The WordPress dashboard is a powerful tool for managing your site. It includes all the areas of your website, from setting up menus to creating posts and pages.
One of the most important things you can do when getting started with WordPress is familiarizing yourself with what's available in the dashboard. This lesson will walk you through how to get around it!
What Is The WordPress Dashboard?
The WordPress dashboard contains everything your blog needs in order to customize your site.
This is where we'll be spending most of our time when building out our content.
The first default section in your WordPress dashboard is the "Posts " section. It contains all your blog posts, categories, and tags.
This is also where you should go in order to create or edit new posts, categories, and tags.
This section will hold all your uploaded media such as images, pdfs, or mp3s. The Media library displays thumbnails representing uploaded media files.
It is not ideal to upload a video in your media library because videos tend to easily eat up your hosting storage.
For video storage, it is ideal to upload it on a different space, such as on YouTube. You can embed the YouTube link later on in your blog post.

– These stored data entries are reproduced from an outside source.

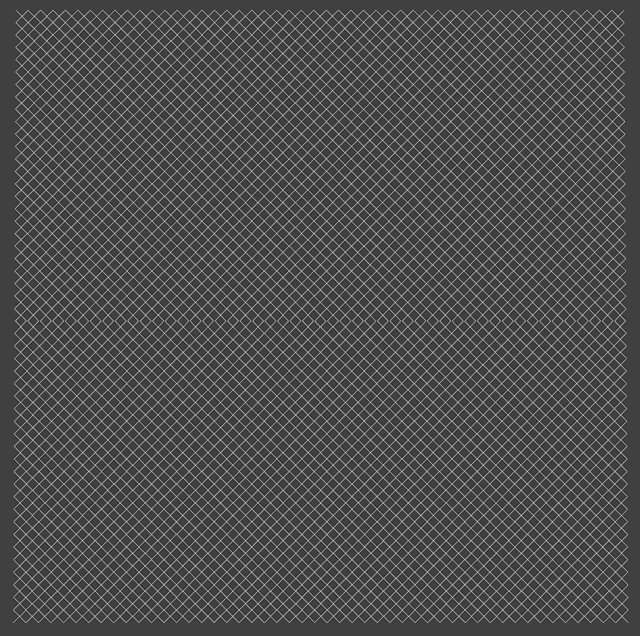
Reproduce this pattern procedurally as a WebGL 1 fragment shader.

```glsl
precision highp float;
// Fine pale diamond lattice, 49 by 49 cells, on a charcoal ground with a plain margin.
uniform vec2 u_resolution;

float hash(vec2 p) {
  p = fract(p * vec2(0.1031, 0.1147));
  p += dot(p, p.yx + 33.33);
  return fract((p.x + p.y) * p.x * 91.7);
}

// Lattice coordinates: the sheet widens slightly towards the bottom.
vec2 latticeCoords(vec2 p) {
  float up = (p.y - 0.0208) / 0.9571;
  float left = mix(0.0208, 0.0247, up);
  float right = mix(0.9818, 0.9753, up);
  float down = 1.0 - up;
  float row = 49.0 * (1.0 - down - 0.0107 * down * up);
  return vec2(49.0 * (p.x - left) / (right - left), row);
}

// One family of diagonals: x is coverage of the line, y is its dark fringe.
vec2 diagonalLines(float across, float along, float seed, float pixel) {
  // Each segment between crossings is a little displaced and worn.
  vec2 segment = vec2(floor(across + 0.5), floor(along)) + seed;
  across += 0.035 * (hash(segment) - 0.5);
  float dist = abs(fract(across + 0.5) - 0.5) * 0.01379;

  // Box-filtered coverage keeps hairlines even at any resolution.
  float halfWidth = 0.00044;
  float covered = min(dist + 0.5 * pixel, halfWidth) - max(dist - 0.5 * pixel, -halfWidth);
  float line = clamp(covered / pixel, 0.0, 1.0) * mix(0.84, 1.0, hash(segment + 71.0));

  float offset = (dist - 0.0023) / 0.0005;
  return vec2(line, exp(-offset * offset));
}

void main() {
  float pixel = 1.0 / u_resolution.x;
  vec2 cell = latticeCoords(gl_FragCoord.xy * pixel);

  // Antialiased outer boundary, cut through the crossings.
  vec2 inside = min(cell, 49.0 - cell) * 0.0195 / pixel;
  float mask = clamp(min(inside.x, inside.y) + 0.5, 0.0, 1.0);

  // A faint seam flattens the crossings along the middle row.
  float seam = cell.y - 24.0;
  cell.y += 0.06 * sign(seam) * exp(-1.5 * abs(seam));

  vec2 rising = diagonalLines(cell.x - cell.y, cell.x + cell.y, 13.0, pixel);
  vec2 falling = diagonalLines(cell.x + cell.y, cell.x - cell.y, 157.0, pixel);
  float line = 1.0 - (1.0 - rising.x) * (1.0 - falling.x);
  float fringe = max(rising.y, falling.y);

  vec3 ground = vec3(0.25, 0.25, 0.252) - 0.05 * fringe * mask;
  vec3 color = mix(ground, vec3(0.89, 0.89, 0.88), line * mask);
  gl_FragColor = vec4(color, 1.0);
}
```
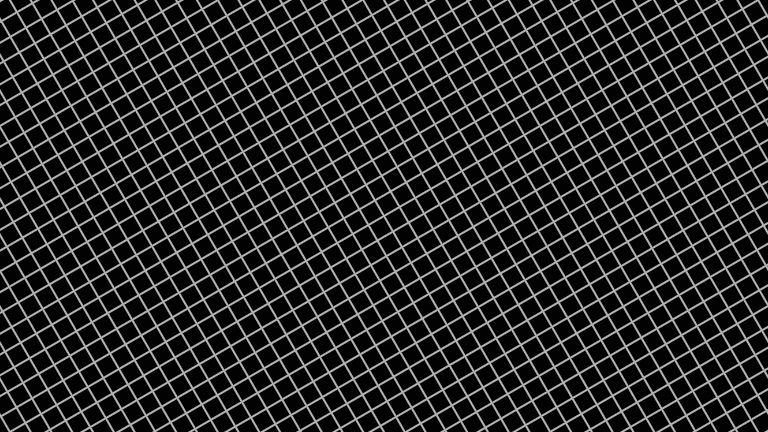
This pattern is drawn by a Shadertoy shader. Its source:

```glsl
const float CELLS_PER_HEIGHT = 24.0;
const float TILT = radians(30.0);
const float LINE_WIDTH = 0.114;           // fraction of a cell
const vec3 BACKGROUND = vec3(0.006);
const vec3 LINE_COLOR = vec3(0.702);

vec2 rotate(vec2 p, float angle) {
    float c = cos(angle), s = sin(angle);
    return vec2(c * p.x + s * p.y, c * p.y - s * p.x);
}

// Distance to the nearest line of a unit square grid
float gridDistance(vec2 p) {
    vec2 d = abs(p - round(p));
    return min(d.x, d.y);
}

void mainImage(out vec4 fragColor, in vec2 fragCoord) {
    // Tilted cell coordinates around the canvas centre
    vec2 centred = (fragCoord - 0.5 * iResolution.xy) / iResolution.y;
    vec2 cell = rotate(centred, TILT) * CELLS_PER_HEIGHT;

    // Line coverage with a one-pixel soft edge
    float pixel = CELLS_PER_HEIGHT / iResolution.y;
    float edge = gridDistance(cell) - 0.5 * LINE_WIDTH;
    float coverage = clamp(0.5 - edge / pixel, 0.0, 1.0);

    fragColor = vec4(mix(BACKGROUND, LINE_COLOR, coverage), 1.0);
}
```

This is where you manage your website comments. Go here every time you have to approve, disapprove or reply to your readers' comments.
This is where you upload or choose a WordPress theme or the look of your site.
Choose "Customize " to change your website title, tagline, and logo.
This is also where you can change your website colors.
Depending on your website theme, this is where you can change your background image (although I highly recommend not to put a background image because it will slow down your website speed).
Customizing your menus and menus' locations can also be found under this section.
"Widgets" are add-ons that enhance your site's appearance and functionality.
You can choose from a variety of widgets to add to your site, such as "Recent Posts," which will show the latest posts you've published.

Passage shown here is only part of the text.